Nigella Lawson's kitcheneering can make her audience salivate even when she's releasing grains of salt into a pot of boiling water.
Having seen many of her cooking shows, I can imagine her whipping up these eggs late at night, in her satiny robe, by the light of the refrigerator.
It begins with a quick saute of tomatoes, just long enough for their essence to color the oil in the pan.
A hit of tomato paste bolsters the color and savory umami they impart.
Once softened, the tomatoes mingle with the eggs to create an ultra-creamy soft set - more like a sauce with body than scrambled eggs.
Cheese and basil complete the mild summer flavour palette.
NIGELLA'S TOMATO-Y EGGS ON TOAST (Serves 2)
When you barely feel like eating but are craving something soothing, it has to be good and quick and easy to make. And that describes this dish to a T.
3 tablespoons extra-virgin olive oil
8 small ripe tomatoes
1 tablespoon tomato paste
2 large eggs
28g chunk pecorino Romano cheese
2 slices sourdough bread or whole-grain bread
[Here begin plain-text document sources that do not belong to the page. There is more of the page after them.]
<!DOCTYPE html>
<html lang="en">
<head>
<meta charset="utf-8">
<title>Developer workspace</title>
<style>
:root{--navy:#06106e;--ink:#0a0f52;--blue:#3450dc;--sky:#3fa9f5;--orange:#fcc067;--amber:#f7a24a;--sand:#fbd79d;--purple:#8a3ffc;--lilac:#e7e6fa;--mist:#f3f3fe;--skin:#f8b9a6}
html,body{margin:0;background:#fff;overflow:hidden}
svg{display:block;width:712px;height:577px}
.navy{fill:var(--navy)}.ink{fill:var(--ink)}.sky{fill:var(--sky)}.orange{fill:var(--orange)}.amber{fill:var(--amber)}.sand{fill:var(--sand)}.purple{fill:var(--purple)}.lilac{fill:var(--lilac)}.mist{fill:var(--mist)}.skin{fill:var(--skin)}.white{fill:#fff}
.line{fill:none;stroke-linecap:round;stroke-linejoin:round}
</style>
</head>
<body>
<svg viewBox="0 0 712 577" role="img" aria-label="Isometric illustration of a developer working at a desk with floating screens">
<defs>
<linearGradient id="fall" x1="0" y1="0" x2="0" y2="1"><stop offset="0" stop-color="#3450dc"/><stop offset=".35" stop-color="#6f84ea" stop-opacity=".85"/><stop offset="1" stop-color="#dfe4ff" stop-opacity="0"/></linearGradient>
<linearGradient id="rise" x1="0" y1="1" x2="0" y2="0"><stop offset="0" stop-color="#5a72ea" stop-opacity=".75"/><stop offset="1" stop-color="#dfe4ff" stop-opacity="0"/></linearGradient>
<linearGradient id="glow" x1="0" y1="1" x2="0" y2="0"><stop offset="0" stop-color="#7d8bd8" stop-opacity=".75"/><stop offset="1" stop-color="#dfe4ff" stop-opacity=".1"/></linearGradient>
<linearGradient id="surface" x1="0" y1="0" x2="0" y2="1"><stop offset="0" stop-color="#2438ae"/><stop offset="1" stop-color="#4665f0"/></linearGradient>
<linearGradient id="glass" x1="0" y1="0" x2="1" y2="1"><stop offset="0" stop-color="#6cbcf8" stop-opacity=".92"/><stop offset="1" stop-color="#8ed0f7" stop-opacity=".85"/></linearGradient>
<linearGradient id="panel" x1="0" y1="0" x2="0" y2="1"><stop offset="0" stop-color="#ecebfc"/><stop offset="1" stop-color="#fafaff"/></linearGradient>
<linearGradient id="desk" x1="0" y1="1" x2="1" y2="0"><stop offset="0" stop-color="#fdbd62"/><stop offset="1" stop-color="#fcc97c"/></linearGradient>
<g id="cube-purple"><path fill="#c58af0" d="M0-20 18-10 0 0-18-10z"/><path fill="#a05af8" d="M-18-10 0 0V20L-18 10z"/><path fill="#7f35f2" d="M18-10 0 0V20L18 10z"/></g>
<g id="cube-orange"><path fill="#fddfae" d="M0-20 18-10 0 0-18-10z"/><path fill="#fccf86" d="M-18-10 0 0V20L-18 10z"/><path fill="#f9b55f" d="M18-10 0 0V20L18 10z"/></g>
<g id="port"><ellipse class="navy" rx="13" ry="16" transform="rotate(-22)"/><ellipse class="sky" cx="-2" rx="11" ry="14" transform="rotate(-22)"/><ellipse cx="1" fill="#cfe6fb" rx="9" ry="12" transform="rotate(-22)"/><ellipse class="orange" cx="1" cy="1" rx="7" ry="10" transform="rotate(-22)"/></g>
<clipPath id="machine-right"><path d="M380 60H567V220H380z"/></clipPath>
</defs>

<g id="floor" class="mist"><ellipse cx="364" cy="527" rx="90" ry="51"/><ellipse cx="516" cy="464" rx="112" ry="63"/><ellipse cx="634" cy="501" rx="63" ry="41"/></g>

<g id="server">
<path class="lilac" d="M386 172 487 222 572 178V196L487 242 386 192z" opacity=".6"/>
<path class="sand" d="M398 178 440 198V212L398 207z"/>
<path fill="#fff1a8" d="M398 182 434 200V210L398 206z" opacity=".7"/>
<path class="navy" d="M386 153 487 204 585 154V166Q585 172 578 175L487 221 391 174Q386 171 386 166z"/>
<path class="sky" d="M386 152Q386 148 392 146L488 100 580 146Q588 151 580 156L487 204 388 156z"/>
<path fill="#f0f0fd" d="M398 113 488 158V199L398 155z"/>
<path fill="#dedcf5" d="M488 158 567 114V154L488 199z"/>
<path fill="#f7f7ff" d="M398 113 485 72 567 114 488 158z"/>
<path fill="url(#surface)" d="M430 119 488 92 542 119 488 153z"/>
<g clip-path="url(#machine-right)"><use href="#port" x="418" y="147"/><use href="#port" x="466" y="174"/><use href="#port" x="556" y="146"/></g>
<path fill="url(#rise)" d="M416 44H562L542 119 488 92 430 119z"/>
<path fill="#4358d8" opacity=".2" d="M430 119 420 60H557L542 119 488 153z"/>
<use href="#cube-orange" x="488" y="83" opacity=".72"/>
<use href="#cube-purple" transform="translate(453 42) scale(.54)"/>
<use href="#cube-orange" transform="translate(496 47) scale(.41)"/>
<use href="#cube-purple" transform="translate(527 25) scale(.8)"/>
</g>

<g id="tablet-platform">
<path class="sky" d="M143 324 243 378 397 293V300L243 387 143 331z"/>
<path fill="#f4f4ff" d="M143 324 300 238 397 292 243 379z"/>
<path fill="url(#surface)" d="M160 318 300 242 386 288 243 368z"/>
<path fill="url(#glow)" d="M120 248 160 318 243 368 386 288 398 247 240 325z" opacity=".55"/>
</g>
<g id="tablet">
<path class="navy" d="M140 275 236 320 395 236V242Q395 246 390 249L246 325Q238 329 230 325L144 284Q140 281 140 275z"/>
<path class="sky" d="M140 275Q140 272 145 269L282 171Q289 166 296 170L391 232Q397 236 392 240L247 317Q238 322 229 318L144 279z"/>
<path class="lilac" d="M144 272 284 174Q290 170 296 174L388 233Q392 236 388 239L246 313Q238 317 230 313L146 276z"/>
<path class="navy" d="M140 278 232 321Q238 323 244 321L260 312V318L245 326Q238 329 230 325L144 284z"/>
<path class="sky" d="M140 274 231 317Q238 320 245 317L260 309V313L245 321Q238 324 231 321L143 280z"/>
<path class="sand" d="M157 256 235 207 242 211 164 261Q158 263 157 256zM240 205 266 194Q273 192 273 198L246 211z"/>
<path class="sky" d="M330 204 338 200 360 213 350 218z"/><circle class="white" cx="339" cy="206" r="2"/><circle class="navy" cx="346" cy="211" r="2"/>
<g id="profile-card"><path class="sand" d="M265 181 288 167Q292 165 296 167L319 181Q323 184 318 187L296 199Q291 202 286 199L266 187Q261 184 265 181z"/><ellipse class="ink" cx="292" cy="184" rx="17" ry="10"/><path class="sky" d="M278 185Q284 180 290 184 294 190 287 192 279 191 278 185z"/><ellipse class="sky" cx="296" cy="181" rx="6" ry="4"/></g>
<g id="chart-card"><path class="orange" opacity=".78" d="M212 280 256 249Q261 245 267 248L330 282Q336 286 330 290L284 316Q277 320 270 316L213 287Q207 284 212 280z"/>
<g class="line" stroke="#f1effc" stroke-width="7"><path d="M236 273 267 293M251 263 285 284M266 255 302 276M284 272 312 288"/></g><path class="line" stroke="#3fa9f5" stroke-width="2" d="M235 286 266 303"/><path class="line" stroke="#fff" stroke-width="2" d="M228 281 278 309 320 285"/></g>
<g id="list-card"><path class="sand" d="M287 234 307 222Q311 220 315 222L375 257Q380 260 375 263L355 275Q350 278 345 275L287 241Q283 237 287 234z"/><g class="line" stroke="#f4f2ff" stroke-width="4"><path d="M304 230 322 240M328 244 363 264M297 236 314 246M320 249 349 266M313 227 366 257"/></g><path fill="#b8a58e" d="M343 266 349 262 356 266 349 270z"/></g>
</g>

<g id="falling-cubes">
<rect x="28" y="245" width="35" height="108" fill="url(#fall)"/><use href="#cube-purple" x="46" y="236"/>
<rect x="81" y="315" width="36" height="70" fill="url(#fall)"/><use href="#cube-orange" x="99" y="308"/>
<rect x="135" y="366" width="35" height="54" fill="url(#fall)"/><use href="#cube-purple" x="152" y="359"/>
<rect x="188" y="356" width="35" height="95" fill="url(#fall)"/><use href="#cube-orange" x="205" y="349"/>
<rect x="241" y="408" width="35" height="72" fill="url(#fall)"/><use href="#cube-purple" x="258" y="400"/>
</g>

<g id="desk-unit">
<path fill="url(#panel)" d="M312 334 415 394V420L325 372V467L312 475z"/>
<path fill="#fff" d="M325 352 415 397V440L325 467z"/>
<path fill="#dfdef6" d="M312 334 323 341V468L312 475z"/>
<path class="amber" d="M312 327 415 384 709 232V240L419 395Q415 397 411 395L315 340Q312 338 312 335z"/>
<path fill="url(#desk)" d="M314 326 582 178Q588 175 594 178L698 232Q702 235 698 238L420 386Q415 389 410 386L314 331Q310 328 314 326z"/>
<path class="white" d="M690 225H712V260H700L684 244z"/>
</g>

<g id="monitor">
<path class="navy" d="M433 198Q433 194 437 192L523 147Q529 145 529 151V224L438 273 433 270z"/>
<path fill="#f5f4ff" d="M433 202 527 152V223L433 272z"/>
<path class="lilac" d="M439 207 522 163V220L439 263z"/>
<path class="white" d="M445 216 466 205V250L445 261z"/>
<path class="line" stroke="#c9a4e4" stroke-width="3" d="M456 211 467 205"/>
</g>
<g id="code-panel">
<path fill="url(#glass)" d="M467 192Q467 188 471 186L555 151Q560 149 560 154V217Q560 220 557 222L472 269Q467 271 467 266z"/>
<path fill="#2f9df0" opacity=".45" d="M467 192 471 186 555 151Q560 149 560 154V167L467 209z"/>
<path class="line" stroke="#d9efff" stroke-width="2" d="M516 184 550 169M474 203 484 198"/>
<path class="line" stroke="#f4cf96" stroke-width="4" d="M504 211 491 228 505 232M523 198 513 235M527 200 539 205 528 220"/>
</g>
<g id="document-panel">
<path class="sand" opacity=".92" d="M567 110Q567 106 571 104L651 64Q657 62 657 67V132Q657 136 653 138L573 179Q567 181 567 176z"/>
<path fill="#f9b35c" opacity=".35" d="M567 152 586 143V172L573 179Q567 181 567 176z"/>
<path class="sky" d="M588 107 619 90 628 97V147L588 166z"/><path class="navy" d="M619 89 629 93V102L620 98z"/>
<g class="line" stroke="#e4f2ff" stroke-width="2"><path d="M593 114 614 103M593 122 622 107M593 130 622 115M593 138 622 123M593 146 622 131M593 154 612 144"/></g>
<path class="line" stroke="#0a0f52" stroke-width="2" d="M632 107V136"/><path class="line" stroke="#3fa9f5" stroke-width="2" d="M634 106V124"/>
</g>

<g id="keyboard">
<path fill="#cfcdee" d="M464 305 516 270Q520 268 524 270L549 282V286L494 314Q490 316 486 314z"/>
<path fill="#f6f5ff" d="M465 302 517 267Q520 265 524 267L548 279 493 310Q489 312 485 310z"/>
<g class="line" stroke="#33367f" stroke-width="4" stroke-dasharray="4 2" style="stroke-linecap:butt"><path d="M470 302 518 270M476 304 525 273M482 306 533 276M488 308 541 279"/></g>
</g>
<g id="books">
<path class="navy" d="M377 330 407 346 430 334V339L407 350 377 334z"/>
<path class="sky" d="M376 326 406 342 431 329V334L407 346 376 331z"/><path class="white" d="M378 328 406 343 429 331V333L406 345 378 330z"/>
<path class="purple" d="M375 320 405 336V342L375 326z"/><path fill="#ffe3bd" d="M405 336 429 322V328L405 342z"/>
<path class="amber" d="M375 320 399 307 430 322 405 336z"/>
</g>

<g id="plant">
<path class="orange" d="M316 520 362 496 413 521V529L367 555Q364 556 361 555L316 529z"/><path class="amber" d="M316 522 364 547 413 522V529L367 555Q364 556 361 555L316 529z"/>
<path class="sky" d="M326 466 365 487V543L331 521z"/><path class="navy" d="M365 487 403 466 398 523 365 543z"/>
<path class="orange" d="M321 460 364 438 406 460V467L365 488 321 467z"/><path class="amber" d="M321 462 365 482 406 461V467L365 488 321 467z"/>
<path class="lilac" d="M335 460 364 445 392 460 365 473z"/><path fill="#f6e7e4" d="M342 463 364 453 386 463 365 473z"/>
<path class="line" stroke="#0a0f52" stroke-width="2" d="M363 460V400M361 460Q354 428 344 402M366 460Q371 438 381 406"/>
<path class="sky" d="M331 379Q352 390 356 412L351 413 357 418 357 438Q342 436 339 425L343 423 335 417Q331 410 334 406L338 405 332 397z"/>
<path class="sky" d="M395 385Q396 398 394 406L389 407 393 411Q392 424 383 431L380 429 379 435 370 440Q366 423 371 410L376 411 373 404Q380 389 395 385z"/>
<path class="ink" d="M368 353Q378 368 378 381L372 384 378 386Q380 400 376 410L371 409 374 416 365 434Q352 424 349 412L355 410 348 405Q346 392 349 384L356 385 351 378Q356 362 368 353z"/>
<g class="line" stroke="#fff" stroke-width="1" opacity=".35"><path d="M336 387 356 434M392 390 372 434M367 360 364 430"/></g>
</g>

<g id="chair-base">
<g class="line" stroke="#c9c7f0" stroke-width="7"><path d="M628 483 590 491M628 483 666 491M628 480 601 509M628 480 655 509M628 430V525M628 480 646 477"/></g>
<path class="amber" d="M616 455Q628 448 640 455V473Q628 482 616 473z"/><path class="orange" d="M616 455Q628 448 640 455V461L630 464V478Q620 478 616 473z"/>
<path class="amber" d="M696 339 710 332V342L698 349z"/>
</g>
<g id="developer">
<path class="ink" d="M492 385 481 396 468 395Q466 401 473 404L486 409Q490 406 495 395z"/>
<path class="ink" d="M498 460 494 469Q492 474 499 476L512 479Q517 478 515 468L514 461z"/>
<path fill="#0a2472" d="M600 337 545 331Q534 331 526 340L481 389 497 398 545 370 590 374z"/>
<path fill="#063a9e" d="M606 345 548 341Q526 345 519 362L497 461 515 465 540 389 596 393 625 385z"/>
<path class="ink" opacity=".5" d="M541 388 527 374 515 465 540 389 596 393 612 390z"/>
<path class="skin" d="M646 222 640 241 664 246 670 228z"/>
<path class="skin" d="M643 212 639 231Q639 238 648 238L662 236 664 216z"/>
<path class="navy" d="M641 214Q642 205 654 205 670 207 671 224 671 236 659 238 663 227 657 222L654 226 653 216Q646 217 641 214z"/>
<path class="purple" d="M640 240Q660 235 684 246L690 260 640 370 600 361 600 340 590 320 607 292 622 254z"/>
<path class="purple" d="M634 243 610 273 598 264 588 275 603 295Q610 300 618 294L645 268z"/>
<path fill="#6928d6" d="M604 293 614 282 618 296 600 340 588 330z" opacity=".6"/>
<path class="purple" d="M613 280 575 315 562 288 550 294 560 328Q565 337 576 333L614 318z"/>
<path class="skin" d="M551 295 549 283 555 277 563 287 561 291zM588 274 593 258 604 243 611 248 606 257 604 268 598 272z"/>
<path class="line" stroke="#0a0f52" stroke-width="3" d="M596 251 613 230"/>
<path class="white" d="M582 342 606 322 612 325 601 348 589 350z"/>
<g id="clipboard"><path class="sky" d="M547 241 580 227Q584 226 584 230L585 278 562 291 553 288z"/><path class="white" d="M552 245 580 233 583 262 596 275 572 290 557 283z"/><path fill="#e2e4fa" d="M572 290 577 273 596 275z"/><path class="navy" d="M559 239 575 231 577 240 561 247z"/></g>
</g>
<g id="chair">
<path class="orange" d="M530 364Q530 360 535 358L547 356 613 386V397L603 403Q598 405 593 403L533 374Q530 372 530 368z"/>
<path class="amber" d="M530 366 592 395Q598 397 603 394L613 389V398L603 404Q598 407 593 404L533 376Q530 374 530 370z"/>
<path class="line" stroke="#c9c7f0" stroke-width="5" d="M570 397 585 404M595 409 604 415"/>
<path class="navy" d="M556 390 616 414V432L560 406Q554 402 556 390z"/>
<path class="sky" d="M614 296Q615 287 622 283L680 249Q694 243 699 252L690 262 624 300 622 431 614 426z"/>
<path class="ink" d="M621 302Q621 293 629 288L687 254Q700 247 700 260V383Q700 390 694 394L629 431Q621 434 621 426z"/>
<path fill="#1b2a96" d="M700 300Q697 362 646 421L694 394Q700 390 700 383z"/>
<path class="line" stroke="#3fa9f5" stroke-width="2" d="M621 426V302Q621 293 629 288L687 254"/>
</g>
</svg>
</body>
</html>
Small handful of basil leaves (may substitute leaves stripped from a few stems of thyme)
Heat the oil in a large, heavy skillet over medium heat. Cut the tomatoes in half, then into bite-size chunks, then add them to the pan.
Cook for 5 minutes, stirring occasionally; the tomatoes should start to break down, oozing their juices.
Stir in the tomato paste, salt and sugar; cook for 5 minutes, by which time the tomato skins should be loosening and their juices mingling with the oil.
For a creamier final consistency, pick the skins out and discard them.
Crack in the eggs and stir as though you were scrambling them, until they form a creamy, tomato-y mass; this should take about 3 minutes. Remove from the heat, or cook them for a bit longer if you like your scrambled eggs firm.
Grate or crumble half the cheese over the mixture in the pan; let this sit while you toast the bread.
Place a slice of toast on each plate.
Spoon half the eggs onto each one, then grate or crumble the remaining cheese over, and tear and scatter the fresh herbs on top.
Serve right away
The Washington Post